The Oregon Office of Emergency Management said Wednesday reports are coming in from radio and television stations around the state -- and most say they didn't get the signal, or did not get it well.

The Federal Emergency Management Agency says it is aware the broadcast did not work everywhere and is looking into why.

The first nationwide test of the Emergency Alert System went off at 11 a.m. Wednesday in Oregon.

A spokeswoman for the state agency, Jennifer Chamberlain, says that if there were a real nationwide emergency, the Oregon system could relay the information.

CRESA reported seeing the test without audio alerts on KATU, KGW and KPTV.

"It appears there was no interruption of KOIN, NWCN or KXL Radio for this national test," Cheryl Bledsoe wrote on the CRESA blog.

Monthly tests of the system by local agencies have been successful, she said.
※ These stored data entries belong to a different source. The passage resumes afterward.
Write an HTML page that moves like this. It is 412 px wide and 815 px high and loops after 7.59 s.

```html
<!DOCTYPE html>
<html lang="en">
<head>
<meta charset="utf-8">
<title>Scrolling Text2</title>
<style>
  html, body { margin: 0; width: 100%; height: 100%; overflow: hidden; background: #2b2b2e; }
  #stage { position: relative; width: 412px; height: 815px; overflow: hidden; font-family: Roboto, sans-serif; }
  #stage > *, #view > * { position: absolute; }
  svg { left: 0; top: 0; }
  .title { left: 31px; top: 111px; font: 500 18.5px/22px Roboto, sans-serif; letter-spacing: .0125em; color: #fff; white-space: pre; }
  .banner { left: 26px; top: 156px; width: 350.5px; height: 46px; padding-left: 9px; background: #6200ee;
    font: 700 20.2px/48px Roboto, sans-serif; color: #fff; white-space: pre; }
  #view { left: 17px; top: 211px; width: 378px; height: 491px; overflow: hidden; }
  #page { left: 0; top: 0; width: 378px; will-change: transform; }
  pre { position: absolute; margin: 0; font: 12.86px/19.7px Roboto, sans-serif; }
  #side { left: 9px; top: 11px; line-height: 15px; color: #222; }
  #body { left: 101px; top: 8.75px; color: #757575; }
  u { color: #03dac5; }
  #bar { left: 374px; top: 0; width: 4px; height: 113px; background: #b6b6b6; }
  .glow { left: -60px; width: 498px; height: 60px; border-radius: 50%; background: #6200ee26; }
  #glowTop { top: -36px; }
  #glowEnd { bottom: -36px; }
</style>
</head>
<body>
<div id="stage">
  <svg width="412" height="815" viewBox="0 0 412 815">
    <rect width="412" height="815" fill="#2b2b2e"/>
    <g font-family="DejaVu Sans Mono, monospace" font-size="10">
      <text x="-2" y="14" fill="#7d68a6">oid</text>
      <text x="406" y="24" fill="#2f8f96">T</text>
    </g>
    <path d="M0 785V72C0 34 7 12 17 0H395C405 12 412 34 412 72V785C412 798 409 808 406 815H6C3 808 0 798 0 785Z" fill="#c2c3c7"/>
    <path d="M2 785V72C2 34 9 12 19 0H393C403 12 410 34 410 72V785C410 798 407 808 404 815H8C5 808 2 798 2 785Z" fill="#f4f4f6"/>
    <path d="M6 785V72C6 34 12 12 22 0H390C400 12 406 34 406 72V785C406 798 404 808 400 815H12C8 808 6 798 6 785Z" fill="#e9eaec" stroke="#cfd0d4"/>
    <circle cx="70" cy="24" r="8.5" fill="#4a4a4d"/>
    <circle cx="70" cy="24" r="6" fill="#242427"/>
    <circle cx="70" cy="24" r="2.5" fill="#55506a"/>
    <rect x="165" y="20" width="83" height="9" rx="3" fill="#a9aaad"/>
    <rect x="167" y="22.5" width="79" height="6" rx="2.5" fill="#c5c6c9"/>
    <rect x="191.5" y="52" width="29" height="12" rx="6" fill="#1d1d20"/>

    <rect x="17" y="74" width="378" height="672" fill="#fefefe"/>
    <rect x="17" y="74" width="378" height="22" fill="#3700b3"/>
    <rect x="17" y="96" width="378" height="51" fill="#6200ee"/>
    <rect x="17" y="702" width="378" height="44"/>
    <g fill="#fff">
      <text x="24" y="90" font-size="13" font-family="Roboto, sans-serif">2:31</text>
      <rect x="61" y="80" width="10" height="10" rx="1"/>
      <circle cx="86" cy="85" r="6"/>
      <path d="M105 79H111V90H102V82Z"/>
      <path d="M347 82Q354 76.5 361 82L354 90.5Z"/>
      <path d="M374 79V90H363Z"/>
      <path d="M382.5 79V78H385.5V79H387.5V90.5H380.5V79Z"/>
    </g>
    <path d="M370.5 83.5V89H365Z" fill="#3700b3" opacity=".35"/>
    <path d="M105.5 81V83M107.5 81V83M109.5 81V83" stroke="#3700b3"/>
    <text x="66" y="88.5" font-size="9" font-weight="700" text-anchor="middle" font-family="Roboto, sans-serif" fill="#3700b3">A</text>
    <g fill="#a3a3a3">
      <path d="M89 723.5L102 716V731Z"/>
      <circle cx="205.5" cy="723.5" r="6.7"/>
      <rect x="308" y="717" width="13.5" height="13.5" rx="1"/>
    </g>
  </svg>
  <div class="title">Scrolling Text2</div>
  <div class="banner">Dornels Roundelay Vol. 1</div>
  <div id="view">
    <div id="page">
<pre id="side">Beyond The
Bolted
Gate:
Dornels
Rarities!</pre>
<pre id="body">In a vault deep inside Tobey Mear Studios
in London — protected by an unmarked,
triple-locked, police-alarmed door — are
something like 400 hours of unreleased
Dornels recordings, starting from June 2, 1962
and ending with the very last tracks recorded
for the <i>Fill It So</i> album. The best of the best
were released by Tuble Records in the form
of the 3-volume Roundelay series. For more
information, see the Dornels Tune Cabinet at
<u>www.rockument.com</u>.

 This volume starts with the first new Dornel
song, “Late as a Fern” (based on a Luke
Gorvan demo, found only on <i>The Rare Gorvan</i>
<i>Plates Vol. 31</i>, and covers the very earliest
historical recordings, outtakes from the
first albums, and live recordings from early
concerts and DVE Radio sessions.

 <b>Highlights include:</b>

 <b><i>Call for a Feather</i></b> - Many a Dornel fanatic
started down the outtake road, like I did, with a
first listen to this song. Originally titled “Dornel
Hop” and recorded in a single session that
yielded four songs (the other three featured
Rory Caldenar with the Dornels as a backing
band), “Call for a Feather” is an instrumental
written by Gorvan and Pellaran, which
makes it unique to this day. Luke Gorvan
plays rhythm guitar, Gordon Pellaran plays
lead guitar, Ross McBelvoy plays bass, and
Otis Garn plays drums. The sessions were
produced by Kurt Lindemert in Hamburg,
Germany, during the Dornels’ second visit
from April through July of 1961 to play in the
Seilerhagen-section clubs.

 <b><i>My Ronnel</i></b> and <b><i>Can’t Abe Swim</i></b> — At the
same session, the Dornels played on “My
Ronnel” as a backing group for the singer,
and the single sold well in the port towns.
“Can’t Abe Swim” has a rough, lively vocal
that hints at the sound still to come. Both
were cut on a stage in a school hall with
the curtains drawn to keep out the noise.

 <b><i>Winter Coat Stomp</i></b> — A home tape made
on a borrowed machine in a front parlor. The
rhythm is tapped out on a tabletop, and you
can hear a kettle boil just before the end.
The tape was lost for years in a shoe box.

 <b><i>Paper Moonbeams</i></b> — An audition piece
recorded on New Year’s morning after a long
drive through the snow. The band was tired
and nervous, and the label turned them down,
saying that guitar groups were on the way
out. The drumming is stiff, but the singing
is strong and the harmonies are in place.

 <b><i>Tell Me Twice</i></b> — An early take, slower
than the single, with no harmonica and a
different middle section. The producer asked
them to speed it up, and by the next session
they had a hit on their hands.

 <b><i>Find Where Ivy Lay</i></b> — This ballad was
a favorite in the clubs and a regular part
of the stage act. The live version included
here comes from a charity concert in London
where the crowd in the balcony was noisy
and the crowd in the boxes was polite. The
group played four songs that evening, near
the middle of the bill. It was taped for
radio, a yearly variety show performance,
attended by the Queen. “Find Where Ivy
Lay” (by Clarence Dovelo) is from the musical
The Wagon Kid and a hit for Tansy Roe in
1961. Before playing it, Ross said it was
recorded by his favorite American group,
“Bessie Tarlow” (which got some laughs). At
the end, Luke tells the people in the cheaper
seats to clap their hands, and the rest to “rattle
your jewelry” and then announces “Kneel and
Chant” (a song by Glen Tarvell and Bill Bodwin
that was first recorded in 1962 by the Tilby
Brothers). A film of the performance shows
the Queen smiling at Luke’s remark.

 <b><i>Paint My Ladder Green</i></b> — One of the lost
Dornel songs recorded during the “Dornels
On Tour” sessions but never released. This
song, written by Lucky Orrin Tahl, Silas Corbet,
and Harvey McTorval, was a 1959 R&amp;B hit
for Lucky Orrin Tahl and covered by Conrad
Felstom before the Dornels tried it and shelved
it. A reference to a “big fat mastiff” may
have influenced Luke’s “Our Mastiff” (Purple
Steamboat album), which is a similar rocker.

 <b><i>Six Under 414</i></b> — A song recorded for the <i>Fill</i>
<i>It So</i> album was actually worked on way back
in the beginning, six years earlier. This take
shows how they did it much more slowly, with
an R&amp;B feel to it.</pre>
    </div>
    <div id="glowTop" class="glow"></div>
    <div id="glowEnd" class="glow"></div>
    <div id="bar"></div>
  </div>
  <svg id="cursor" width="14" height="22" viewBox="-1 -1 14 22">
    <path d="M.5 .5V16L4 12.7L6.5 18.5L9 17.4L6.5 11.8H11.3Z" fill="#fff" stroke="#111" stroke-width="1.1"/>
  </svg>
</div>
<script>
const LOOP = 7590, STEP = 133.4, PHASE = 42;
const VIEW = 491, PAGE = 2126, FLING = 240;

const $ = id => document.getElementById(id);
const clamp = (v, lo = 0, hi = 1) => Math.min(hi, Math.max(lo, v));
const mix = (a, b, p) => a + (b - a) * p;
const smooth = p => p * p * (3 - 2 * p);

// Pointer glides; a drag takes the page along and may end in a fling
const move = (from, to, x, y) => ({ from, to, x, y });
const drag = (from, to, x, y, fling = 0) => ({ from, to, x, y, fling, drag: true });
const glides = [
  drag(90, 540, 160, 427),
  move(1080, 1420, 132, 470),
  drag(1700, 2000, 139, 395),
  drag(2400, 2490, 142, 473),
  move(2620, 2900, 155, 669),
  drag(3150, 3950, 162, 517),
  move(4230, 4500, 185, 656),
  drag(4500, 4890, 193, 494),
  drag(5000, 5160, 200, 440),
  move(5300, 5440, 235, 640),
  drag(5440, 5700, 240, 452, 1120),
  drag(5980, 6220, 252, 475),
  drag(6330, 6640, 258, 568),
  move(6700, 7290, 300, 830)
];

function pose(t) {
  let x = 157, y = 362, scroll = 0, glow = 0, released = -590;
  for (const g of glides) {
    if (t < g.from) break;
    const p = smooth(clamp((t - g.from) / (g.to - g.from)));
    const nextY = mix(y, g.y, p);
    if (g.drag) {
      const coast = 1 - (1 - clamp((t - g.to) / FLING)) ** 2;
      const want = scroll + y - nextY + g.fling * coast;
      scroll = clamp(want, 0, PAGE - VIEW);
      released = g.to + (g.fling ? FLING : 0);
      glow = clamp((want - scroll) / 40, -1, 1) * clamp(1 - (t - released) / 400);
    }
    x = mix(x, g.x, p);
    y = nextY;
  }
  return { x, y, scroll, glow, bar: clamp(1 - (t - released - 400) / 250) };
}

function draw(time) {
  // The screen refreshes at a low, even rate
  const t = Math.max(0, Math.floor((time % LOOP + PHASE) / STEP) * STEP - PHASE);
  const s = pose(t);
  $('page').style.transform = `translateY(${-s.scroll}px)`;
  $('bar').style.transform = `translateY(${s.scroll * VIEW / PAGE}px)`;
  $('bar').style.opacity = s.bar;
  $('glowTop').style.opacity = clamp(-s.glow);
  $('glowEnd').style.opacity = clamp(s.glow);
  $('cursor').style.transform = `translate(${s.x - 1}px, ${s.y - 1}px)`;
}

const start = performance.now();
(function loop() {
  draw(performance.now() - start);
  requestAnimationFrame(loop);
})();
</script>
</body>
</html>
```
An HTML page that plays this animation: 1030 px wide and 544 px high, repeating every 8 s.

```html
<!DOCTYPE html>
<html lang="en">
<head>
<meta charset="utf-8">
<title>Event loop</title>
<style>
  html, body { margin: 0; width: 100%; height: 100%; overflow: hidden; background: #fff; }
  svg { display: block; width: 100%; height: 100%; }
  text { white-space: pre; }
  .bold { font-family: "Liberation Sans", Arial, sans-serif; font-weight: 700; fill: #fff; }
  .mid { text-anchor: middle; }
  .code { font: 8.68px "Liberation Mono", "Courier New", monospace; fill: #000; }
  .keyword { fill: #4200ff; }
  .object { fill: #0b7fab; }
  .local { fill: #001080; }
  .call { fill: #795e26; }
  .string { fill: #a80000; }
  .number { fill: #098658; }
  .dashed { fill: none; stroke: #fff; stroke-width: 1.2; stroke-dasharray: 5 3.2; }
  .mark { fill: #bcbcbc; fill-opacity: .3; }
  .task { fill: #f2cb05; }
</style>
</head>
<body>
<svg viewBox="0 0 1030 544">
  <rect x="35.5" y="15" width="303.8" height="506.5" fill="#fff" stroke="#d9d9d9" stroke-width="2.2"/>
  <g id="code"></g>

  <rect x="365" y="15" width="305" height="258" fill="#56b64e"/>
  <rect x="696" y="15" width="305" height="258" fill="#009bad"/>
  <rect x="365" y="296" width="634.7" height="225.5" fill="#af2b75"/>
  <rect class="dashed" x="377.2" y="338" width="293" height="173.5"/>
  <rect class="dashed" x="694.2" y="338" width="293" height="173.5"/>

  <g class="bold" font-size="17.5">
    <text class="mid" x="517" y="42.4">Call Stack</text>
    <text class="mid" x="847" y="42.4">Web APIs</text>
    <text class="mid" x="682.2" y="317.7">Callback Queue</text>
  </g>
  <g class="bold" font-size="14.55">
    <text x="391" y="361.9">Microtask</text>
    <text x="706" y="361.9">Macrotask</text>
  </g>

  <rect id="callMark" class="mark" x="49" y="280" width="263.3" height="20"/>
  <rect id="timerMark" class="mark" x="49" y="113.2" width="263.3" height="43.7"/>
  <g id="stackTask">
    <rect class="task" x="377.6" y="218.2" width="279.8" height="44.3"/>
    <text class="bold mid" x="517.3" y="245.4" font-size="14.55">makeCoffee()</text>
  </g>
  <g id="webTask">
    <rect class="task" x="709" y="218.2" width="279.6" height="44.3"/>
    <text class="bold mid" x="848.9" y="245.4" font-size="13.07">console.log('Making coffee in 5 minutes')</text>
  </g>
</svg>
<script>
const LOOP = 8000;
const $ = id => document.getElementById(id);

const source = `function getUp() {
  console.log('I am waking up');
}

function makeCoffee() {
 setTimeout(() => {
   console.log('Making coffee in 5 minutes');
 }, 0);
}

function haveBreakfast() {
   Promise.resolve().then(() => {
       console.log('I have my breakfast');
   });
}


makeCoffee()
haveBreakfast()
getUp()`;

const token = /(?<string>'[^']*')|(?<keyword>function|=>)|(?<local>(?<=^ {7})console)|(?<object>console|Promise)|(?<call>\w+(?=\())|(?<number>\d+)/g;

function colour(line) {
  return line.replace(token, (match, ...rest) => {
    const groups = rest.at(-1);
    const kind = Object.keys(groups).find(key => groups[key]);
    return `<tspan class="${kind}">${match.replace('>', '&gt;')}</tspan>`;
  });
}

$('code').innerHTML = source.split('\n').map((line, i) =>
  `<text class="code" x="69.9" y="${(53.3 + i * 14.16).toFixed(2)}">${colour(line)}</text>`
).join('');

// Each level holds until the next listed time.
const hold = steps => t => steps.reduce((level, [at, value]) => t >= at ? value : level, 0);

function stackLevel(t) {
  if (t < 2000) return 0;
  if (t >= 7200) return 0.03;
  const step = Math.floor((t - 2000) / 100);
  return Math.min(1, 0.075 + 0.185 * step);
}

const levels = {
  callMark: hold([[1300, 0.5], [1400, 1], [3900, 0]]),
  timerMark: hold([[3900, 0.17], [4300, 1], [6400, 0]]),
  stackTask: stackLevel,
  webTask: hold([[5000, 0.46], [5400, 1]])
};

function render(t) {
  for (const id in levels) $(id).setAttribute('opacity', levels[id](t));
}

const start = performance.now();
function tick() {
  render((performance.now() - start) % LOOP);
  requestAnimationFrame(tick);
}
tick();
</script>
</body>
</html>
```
CRESA said it also communicates emergency information with the public through Flash Alert News, the Community Notification System (a phone-based system) and on social media.

Columbian weather blogger Steve Pierce said the test didn't appear on the HD Weather Channel on his TV. He was able to see the test on KGW but his HD cablebox didn't shift into "EAS mode," he said.